EXERCISE GOAL:
Please repeat the records exactly from their first line, finishing at the line containing "--green:#47cb7d; --green-dark:#1f9e66; --lime:#a3dc6a;" and including it.

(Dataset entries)
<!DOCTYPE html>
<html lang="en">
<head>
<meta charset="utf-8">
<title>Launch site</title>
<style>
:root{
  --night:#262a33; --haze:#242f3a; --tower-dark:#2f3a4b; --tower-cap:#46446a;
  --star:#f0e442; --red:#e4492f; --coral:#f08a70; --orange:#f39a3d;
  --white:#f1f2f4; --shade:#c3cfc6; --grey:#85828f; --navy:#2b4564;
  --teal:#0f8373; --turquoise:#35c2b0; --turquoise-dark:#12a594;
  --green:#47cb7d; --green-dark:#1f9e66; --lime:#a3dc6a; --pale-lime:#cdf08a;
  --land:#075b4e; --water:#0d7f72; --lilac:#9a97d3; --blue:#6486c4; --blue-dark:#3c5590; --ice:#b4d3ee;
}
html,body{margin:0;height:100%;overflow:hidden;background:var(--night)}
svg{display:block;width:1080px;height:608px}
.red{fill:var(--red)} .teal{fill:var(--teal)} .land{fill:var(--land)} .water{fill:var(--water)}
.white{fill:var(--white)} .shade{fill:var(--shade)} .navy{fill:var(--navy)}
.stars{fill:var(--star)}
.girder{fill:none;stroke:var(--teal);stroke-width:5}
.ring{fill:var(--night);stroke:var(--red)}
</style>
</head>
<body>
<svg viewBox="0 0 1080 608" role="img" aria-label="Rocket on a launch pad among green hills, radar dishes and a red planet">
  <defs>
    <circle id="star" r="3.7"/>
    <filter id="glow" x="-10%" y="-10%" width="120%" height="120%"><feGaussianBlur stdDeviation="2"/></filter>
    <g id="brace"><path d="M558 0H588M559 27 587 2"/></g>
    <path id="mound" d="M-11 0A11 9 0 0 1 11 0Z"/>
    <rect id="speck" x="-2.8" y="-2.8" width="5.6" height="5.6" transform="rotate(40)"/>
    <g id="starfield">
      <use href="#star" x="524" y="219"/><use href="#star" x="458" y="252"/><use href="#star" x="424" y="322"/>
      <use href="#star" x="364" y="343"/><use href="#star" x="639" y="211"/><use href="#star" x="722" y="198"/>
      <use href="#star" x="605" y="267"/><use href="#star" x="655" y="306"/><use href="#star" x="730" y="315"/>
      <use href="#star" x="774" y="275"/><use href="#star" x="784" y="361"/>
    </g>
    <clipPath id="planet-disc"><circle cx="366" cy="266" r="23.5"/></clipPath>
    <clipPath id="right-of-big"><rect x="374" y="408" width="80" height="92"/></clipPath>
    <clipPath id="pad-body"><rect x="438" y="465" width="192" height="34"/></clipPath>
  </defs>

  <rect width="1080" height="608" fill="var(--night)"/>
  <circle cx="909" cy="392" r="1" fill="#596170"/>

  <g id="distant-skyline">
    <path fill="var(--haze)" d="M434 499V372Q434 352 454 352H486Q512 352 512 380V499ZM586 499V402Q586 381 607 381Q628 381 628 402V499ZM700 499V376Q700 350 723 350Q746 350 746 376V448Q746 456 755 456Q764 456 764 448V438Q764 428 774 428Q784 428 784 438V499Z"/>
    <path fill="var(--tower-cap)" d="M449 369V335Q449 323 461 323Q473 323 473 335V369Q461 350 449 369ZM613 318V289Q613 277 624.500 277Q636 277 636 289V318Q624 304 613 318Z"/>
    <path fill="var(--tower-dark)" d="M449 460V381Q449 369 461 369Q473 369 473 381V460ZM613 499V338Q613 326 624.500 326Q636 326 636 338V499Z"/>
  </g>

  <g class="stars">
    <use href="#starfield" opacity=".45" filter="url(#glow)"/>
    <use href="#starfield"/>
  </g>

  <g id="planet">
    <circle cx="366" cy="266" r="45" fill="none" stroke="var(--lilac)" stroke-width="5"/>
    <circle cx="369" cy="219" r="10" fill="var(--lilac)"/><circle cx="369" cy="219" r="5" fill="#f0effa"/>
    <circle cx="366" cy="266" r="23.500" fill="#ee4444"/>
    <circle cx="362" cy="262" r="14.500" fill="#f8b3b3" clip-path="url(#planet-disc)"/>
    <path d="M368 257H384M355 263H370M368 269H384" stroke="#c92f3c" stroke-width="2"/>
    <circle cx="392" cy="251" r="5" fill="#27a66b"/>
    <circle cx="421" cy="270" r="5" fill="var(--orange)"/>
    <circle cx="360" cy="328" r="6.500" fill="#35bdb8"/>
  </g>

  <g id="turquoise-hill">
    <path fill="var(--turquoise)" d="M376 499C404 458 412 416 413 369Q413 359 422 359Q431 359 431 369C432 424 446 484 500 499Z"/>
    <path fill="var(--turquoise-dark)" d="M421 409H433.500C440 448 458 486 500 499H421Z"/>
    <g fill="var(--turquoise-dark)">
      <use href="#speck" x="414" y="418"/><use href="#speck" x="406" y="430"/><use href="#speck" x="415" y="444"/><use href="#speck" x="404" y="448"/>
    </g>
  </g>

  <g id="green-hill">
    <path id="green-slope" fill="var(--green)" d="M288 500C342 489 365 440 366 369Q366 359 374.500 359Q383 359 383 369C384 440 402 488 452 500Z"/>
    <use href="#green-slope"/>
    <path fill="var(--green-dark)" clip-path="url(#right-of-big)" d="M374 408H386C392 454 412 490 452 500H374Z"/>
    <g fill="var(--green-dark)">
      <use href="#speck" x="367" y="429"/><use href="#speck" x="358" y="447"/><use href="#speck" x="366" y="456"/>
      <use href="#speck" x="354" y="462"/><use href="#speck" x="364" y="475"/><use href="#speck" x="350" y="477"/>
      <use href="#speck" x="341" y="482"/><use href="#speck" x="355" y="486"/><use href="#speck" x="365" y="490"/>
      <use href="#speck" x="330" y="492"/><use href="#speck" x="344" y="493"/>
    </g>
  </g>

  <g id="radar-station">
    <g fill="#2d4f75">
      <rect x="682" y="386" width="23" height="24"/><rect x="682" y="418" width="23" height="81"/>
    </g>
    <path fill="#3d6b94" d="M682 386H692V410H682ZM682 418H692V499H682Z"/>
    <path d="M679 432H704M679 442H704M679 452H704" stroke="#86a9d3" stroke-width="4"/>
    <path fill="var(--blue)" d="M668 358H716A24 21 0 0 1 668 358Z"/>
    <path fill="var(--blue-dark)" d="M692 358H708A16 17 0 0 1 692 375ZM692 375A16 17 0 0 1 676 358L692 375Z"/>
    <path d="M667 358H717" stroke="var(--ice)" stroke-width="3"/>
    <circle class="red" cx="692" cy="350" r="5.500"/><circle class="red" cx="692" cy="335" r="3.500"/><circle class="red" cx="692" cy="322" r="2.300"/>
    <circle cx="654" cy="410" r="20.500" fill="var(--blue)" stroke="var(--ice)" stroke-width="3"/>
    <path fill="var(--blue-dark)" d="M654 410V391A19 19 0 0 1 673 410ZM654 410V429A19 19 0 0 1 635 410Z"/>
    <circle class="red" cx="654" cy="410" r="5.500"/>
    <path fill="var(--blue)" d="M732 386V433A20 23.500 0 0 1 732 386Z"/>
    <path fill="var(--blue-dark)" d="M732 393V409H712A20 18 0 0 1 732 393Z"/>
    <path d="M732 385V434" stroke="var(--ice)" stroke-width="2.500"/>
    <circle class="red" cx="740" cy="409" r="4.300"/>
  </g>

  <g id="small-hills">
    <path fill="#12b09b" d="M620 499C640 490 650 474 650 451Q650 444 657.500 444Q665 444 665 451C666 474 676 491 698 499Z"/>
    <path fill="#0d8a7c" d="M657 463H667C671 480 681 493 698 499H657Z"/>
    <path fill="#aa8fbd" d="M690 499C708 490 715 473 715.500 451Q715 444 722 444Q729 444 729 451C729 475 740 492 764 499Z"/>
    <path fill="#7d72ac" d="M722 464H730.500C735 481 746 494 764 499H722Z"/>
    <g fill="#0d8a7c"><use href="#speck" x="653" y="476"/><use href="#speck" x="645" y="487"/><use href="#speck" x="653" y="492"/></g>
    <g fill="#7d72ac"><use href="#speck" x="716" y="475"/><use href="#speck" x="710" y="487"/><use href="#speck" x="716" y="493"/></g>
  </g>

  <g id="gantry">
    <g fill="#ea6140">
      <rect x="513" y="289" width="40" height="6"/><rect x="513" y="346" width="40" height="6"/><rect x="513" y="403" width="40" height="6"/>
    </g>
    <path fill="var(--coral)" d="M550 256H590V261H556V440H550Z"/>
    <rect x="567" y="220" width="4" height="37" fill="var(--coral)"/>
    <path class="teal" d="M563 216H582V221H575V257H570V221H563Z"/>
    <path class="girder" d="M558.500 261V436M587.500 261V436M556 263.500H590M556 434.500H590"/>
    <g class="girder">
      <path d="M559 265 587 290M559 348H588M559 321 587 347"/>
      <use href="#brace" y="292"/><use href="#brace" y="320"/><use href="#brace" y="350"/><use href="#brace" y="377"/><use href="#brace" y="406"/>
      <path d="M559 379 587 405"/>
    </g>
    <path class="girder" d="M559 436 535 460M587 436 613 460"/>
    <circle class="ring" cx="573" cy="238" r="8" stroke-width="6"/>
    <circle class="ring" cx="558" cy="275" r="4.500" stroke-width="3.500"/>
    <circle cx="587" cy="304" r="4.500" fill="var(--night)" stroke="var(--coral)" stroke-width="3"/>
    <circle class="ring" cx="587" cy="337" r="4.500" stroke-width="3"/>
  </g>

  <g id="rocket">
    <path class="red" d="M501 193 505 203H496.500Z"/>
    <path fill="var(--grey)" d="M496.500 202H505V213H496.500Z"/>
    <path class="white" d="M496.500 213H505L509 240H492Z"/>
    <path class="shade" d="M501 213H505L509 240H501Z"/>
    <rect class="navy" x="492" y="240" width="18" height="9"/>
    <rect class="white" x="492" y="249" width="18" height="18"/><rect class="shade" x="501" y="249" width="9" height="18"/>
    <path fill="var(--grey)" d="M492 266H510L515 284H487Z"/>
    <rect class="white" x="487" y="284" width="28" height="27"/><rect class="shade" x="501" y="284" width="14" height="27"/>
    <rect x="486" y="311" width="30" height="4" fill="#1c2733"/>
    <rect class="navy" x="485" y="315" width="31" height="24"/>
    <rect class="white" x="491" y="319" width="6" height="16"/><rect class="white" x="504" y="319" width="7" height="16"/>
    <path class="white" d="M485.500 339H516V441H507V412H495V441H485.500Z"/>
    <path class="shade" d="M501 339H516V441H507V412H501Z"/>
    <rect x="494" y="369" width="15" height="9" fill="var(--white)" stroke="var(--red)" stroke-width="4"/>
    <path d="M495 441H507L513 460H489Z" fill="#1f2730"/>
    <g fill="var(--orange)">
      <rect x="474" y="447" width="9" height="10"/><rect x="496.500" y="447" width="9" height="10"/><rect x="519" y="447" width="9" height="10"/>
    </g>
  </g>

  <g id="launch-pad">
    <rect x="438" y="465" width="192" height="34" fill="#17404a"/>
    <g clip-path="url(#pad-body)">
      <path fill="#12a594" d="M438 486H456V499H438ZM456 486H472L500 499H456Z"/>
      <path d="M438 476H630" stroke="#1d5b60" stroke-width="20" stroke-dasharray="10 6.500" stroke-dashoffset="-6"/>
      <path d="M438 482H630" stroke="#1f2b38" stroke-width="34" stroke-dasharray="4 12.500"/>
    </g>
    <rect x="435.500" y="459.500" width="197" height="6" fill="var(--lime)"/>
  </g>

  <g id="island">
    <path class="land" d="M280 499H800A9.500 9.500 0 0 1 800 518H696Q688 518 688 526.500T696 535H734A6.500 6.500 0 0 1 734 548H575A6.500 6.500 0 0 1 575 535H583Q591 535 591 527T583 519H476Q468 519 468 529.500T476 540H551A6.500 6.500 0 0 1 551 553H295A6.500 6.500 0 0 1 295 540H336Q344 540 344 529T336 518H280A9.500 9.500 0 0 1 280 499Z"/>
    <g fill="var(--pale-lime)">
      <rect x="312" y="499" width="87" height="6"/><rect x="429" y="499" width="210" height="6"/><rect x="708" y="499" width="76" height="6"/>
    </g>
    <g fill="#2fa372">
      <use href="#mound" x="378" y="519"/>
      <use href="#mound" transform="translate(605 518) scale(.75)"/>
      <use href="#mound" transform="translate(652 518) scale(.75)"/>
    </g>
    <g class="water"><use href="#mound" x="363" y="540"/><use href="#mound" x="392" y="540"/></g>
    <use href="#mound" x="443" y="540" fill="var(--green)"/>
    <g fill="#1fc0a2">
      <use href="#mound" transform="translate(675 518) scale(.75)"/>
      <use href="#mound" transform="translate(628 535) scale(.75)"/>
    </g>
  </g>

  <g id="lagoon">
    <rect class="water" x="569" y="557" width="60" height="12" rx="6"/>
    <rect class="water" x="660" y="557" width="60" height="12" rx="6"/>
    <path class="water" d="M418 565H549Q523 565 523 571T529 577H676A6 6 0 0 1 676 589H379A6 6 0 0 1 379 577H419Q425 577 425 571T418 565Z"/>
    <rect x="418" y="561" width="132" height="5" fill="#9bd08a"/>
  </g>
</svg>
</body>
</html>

OUTPUT OF THE TASK:
<!DOCTYPE html>
<html lang="en">
<head>
<meta charset="utf-8">
<title>Launch site</title>
<style>
:root{
  --night:#262a33; --haze:#242f3a; --tower-dark:#2f3a4b; --tower-cap:#46446a;
  --star:#f0e442; --red:#e4492f; --coral:#f08a70; --orange:#f39a3d;
  --white:#f1f2f4; --shade:#c3cfc6; --grey:#85828f; --navy:#2b4564;
  --teal:#0f8373; --turquoise:#35c2b0; --turquoise-dark:#12a594;
  --green:#47cb7d; --green-dark:#1f9e66; --lime:#a3dc6a; --pale-lime:#cdf08a;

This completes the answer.